## What needs to be done
Report the number of lines in the data where the word "block" appears, and add no other text.

----------------------------------------

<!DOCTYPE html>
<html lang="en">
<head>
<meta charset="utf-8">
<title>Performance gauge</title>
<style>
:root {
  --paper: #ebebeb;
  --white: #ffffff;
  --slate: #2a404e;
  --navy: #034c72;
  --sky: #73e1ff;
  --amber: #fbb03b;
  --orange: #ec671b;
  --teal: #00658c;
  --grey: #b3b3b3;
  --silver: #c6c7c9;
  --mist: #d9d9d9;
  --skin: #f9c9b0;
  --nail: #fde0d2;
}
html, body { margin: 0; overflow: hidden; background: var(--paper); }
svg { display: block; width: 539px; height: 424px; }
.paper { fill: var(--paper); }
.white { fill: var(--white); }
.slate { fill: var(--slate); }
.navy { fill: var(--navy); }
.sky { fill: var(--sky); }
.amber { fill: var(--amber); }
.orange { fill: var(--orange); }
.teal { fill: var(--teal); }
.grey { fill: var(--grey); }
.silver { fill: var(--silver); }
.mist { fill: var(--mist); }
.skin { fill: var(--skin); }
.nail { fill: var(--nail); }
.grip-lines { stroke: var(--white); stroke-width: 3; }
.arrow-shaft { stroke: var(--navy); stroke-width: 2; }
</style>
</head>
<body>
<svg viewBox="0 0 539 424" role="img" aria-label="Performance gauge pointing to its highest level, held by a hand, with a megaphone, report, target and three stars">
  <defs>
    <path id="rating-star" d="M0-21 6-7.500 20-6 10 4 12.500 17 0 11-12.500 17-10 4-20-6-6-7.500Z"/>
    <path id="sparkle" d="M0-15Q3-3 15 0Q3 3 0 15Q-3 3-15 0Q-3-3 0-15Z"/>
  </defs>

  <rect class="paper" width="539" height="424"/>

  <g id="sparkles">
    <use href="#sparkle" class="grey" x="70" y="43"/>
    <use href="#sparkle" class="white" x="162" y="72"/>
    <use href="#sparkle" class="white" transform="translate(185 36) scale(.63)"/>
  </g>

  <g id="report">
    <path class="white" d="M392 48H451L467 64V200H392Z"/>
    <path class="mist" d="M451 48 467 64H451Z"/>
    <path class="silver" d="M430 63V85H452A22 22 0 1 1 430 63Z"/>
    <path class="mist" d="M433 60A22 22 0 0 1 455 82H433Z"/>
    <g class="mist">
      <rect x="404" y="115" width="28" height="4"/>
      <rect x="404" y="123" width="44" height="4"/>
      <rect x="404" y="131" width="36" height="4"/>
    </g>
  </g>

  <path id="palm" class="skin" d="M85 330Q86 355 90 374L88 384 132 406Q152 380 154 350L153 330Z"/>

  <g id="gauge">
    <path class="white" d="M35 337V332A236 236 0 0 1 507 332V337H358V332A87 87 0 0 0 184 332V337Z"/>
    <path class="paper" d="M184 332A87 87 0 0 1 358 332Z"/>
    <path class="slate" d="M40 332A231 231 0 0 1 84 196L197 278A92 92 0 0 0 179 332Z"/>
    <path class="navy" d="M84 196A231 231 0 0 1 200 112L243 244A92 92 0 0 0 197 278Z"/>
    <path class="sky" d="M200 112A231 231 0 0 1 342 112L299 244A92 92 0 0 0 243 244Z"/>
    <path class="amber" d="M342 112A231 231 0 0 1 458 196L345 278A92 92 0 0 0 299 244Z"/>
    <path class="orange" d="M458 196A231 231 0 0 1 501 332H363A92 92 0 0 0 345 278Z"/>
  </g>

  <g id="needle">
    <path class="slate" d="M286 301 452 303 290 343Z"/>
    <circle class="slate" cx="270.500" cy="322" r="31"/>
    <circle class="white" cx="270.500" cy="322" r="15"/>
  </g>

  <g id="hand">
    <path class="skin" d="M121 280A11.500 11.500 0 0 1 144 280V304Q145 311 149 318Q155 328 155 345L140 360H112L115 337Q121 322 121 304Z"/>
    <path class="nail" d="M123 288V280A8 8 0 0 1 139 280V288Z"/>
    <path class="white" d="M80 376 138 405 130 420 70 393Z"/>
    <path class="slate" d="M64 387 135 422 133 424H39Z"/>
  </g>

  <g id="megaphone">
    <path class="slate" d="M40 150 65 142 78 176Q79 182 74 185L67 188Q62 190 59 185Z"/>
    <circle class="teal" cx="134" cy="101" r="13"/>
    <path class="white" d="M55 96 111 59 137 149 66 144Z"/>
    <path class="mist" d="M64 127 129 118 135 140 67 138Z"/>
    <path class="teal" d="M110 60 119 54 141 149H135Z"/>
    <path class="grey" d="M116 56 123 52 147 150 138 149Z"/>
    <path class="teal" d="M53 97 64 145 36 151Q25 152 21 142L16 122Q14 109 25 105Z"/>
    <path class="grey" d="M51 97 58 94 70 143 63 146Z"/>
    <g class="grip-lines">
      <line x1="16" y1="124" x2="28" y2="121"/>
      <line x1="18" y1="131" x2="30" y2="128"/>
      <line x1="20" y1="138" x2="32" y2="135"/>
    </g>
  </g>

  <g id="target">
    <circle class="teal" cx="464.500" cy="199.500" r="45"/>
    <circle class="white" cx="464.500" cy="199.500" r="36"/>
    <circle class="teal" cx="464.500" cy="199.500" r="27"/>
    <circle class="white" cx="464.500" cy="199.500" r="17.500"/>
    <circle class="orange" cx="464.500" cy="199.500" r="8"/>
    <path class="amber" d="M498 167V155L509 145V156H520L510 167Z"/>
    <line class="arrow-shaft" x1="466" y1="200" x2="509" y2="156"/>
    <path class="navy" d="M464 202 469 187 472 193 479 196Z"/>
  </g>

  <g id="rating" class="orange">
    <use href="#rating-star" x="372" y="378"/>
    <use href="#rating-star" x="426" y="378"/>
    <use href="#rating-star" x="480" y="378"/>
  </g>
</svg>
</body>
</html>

----------------------------------------

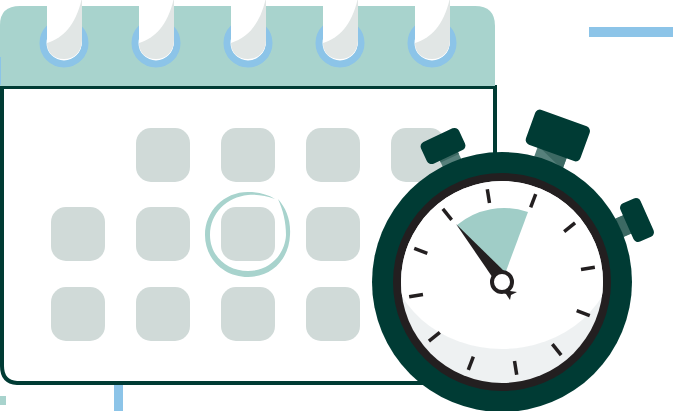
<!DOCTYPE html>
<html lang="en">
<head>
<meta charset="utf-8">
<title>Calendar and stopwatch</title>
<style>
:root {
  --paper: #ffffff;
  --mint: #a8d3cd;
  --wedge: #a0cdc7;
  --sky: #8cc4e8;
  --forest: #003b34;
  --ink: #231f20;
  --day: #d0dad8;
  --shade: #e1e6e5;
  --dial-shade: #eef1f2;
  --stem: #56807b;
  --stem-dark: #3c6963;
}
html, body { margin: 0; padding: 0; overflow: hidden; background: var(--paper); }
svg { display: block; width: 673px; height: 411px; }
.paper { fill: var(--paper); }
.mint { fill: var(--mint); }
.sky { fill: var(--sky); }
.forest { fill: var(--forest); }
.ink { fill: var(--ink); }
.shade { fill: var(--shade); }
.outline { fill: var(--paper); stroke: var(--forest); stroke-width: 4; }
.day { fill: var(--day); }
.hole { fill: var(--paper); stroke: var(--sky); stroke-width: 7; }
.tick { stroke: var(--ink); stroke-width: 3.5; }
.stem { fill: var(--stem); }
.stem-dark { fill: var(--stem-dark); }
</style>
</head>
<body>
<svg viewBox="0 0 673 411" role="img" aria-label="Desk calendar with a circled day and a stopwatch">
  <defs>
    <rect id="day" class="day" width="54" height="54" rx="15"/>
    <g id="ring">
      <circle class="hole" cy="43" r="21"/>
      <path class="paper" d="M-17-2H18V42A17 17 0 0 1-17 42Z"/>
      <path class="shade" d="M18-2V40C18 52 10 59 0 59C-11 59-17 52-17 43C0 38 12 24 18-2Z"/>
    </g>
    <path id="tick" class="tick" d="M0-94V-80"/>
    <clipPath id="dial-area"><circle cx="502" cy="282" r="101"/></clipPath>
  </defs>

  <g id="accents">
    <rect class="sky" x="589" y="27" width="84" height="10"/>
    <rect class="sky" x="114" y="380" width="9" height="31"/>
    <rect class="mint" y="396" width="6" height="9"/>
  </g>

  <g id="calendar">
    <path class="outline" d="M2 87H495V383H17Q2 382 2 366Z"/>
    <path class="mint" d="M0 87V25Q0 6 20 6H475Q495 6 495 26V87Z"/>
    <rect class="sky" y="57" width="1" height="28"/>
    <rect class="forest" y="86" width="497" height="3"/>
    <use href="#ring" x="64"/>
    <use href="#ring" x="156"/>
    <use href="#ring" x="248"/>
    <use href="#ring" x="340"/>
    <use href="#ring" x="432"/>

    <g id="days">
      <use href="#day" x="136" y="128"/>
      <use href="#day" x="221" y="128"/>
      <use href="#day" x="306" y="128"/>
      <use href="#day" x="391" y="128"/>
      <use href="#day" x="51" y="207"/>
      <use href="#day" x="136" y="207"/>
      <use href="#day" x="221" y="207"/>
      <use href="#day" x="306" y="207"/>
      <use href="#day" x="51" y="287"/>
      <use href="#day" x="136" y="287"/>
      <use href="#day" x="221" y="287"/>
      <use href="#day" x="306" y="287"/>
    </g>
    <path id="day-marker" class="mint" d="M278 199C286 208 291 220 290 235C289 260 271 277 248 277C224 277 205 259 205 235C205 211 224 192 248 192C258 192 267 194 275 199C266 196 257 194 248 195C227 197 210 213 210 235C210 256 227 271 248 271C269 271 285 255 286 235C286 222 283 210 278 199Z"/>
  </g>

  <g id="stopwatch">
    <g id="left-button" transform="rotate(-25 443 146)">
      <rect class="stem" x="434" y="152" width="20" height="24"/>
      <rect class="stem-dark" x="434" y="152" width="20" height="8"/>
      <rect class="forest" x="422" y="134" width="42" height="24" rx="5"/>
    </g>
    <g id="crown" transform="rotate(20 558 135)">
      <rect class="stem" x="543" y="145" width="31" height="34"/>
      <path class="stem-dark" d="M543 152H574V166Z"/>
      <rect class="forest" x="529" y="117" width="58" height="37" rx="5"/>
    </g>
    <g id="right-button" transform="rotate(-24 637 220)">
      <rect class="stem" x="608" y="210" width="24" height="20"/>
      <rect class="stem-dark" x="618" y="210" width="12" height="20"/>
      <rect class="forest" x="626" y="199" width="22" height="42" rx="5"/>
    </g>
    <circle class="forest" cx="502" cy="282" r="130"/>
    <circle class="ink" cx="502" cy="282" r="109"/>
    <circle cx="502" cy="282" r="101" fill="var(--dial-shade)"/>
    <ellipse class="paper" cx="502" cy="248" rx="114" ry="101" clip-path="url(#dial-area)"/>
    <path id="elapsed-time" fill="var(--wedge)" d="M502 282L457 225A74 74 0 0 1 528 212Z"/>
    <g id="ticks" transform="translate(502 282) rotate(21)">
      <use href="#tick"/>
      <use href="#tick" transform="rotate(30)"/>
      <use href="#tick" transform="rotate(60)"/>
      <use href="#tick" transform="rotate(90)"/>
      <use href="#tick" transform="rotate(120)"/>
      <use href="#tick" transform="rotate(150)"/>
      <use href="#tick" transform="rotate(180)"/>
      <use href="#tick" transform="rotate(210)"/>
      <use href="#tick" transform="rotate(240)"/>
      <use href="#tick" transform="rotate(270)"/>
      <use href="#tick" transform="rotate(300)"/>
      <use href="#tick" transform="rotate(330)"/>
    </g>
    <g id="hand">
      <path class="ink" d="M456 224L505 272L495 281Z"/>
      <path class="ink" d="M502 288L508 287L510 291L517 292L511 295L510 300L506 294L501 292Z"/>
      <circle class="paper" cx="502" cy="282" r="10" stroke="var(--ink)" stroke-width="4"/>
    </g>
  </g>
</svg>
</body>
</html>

----------------------------------------

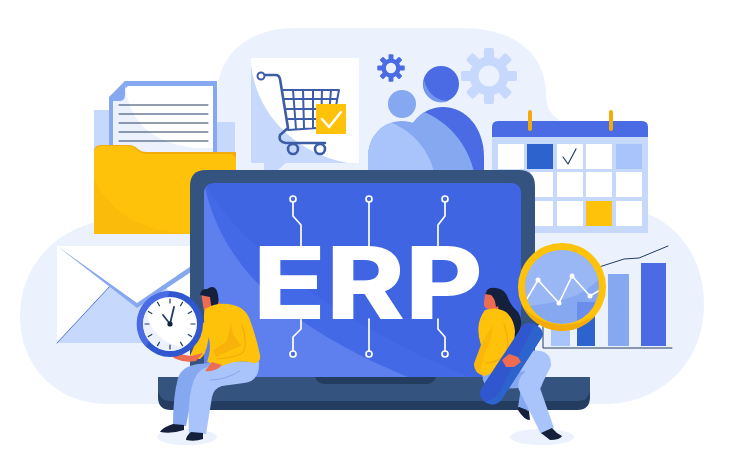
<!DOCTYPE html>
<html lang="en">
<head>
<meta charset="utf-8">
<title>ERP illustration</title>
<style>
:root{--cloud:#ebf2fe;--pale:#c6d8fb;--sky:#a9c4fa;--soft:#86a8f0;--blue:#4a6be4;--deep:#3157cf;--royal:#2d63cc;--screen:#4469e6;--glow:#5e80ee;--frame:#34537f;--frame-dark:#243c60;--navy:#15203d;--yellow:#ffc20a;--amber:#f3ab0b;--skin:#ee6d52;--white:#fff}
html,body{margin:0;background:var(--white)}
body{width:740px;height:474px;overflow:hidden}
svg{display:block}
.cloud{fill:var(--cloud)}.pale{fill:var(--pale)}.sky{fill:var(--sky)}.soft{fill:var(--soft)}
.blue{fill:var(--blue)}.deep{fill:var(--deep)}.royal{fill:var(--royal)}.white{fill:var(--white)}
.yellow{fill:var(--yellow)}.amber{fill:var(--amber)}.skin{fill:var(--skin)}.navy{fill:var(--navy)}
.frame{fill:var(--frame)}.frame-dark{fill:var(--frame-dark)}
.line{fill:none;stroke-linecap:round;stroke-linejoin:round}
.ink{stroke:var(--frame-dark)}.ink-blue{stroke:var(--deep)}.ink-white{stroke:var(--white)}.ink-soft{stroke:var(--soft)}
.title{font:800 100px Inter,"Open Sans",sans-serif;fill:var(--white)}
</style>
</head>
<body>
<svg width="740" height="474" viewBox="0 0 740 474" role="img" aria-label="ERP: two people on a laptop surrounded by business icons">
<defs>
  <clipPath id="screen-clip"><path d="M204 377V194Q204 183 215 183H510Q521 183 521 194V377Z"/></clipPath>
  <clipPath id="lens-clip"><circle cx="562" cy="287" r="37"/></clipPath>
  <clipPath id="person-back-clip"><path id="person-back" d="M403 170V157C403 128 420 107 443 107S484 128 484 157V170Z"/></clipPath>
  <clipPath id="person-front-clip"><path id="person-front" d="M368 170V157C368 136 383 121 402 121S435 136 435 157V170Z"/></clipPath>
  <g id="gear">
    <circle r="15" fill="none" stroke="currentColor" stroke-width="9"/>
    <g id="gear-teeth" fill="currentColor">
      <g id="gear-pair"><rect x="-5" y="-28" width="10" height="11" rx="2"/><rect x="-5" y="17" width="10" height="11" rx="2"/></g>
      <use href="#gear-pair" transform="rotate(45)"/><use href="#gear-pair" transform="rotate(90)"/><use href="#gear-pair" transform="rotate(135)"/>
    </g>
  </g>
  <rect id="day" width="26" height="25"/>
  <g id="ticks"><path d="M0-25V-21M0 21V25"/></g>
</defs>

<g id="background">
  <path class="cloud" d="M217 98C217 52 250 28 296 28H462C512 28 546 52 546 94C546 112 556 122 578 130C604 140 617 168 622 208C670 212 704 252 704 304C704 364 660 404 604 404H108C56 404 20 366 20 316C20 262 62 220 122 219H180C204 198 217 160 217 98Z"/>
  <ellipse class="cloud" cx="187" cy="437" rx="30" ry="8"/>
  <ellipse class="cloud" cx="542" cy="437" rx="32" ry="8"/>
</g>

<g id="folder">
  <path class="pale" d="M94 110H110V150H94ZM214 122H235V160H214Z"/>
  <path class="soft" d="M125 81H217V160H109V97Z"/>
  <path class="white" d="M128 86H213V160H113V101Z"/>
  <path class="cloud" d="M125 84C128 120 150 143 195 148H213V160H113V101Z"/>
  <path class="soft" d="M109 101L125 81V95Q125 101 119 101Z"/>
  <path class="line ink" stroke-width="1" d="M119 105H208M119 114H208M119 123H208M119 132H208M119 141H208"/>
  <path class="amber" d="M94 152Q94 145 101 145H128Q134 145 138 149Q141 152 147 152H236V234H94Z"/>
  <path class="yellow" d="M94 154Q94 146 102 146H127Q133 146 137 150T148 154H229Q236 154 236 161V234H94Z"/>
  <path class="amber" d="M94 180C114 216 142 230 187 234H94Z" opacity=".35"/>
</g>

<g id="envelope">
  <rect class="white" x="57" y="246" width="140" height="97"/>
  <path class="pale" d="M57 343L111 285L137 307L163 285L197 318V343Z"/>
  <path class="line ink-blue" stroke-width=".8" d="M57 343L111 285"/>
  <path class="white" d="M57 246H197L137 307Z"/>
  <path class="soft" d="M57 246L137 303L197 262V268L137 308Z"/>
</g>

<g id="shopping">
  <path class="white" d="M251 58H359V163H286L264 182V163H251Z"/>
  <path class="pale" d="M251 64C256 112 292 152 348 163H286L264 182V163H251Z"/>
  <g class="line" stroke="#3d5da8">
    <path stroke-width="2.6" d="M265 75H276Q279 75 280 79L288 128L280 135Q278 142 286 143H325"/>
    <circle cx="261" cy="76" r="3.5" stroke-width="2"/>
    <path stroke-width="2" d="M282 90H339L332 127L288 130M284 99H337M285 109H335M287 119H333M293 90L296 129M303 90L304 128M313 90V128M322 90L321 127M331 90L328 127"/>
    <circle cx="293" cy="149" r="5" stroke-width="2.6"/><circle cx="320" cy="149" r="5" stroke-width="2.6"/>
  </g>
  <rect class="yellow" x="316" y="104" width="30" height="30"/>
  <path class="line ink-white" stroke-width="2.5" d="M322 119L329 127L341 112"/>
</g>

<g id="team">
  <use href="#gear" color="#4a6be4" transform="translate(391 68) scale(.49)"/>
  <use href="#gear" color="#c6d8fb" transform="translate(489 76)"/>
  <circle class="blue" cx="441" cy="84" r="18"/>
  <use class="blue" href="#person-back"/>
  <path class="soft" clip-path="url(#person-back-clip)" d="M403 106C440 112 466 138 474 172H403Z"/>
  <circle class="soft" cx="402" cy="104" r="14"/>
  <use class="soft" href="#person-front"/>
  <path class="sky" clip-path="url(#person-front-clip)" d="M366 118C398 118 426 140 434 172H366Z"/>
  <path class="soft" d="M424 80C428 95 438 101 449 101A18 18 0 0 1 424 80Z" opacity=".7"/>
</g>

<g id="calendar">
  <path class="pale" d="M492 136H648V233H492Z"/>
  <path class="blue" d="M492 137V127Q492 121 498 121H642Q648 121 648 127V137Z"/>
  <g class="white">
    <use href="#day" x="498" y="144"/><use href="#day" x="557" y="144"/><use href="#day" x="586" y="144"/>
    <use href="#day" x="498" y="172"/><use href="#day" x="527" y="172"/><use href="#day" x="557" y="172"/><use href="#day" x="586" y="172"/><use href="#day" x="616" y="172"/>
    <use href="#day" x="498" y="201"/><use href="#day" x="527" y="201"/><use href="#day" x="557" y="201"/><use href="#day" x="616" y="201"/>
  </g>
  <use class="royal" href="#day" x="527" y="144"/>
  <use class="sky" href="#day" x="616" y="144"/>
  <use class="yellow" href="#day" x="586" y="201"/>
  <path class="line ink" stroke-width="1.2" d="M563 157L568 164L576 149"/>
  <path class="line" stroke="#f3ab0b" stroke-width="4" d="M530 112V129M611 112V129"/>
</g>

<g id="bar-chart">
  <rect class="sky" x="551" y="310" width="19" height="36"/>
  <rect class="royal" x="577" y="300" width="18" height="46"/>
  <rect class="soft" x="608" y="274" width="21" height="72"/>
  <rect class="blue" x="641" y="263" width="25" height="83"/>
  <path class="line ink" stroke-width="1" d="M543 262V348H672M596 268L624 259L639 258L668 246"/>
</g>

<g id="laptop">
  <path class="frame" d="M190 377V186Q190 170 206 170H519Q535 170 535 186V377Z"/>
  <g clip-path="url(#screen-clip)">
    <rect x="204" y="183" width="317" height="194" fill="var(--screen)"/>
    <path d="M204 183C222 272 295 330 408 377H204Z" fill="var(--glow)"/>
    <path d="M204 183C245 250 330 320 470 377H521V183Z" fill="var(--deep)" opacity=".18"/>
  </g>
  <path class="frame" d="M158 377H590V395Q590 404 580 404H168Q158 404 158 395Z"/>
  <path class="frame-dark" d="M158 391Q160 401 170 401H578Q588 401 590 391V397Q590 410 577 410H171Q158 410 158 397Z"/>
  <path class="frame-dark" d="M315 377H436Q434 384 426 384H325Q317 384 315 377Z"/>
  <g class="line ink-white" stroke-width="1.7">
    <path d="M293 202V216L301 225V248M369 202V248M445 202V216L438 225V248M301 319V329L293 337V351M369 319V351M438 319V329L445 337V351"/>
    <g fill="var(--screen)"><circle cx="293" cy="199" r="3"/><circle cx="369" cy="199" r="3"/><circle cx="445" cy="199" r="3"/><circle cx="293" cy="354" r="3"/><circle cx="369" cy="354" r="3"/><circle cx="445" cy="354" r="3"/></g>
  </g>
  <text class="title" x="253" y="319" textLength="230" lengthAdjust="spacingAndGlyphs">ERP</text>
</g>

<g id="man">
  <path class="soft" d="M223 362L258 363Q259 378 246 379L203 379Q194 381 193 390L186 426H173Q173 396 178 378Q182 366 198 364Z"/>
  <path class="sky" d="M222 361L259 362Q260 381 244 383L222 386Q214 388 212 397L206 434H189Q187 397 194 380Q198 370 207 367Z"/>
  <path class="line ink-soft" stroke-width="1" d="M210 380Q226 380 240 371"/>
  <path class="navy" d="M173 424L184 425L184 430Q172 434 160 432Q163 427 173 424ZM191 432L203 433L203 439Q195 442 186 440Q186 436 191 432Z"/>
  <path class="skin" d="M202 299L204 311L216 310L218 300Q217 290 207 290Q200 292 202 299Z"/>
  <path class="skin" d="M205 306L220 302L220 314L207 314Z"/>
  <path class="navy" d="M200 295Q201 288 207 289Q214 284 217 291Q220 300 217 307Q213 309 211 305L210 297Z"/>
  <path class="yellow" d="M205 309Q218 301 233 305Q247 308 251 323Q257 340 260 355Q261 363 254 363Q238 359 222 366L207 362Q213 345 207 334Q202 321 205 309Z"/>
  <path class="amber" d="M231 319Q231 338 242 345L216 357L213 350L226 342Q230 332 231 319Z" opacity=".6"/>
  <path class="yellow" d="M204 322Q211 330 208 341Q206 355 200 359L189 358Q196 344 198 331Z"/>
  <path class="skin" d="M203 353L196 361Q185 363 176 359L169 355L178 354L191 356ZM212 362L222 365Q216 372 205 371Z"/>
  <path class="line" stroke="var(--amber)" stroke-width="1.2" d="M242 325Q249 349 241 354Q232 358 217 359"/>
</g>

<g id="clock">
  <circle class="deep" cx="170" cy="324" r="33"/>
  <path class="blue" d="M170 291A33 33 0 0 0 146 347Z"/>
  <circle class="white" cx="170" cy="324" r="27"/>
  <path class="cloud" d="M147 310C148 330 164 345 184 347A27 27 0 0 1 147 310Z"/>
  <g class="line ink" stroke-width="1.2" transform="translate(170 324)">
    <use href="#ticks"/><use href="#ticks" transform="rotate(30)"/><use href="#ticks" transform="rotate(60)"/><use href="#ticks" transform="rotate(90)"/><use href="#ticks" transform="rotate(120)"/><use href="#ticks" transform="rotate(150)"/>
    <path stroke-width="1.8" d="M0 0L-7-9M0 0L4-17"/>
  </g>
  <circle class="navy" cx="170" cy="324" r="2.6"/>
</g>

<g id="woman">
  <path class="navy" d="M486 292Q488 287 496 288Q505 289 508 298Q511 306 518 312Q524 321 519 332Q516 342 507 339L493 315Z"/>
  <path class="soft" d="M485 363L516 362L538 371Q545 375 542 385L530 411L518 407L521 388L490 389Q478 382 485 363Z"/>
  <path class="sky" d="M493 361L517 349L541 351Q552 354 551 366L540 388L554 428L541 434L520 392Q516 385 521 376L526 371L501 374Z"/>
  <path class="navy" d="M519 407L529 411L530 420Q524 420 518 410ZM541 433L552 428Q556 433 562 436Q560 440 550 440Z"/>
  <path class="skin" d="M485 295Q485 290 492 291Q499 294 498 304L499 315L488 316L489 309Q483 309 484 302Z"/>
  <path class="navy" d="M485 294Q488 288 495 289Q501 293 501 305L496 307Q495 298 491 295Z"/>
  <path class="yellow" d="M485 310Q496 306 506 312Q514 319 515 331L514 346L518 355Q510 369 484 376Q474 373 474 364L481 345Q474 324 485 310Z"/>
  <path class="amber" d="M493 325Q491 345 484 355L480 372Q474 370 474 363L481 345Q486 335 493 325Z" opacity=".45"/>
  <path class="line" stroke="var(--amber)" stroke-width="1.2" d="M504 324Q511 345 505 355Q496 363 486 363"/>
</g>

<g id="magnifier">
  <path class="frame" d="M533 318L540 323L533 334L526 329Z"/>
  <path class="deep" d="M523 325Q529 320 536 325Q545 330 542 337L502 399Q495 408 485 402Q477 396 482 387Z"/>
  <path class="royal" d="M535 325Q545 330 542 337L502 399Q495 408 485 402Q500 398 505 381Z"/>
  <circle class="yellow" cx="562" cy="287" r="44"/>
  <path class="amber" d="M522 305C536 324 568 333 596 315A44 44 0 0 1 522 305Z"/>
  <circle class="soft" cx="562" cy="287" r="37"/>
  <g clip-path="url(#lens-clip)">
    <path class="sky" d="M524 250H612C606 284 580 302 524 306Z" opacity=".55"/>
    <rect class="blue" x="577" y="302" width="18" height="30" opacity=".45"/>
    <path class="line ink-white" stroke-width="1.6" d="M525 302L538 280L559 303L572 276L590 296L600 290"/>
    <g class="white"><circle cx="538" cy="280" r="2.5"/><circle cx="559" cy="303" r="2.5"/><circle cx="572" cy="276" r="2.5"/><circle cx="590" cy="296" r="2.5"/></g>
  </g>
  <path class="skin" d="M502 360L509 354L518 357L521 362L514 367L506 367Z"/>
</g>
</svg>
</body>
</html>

----------------------------------------

## Solution
3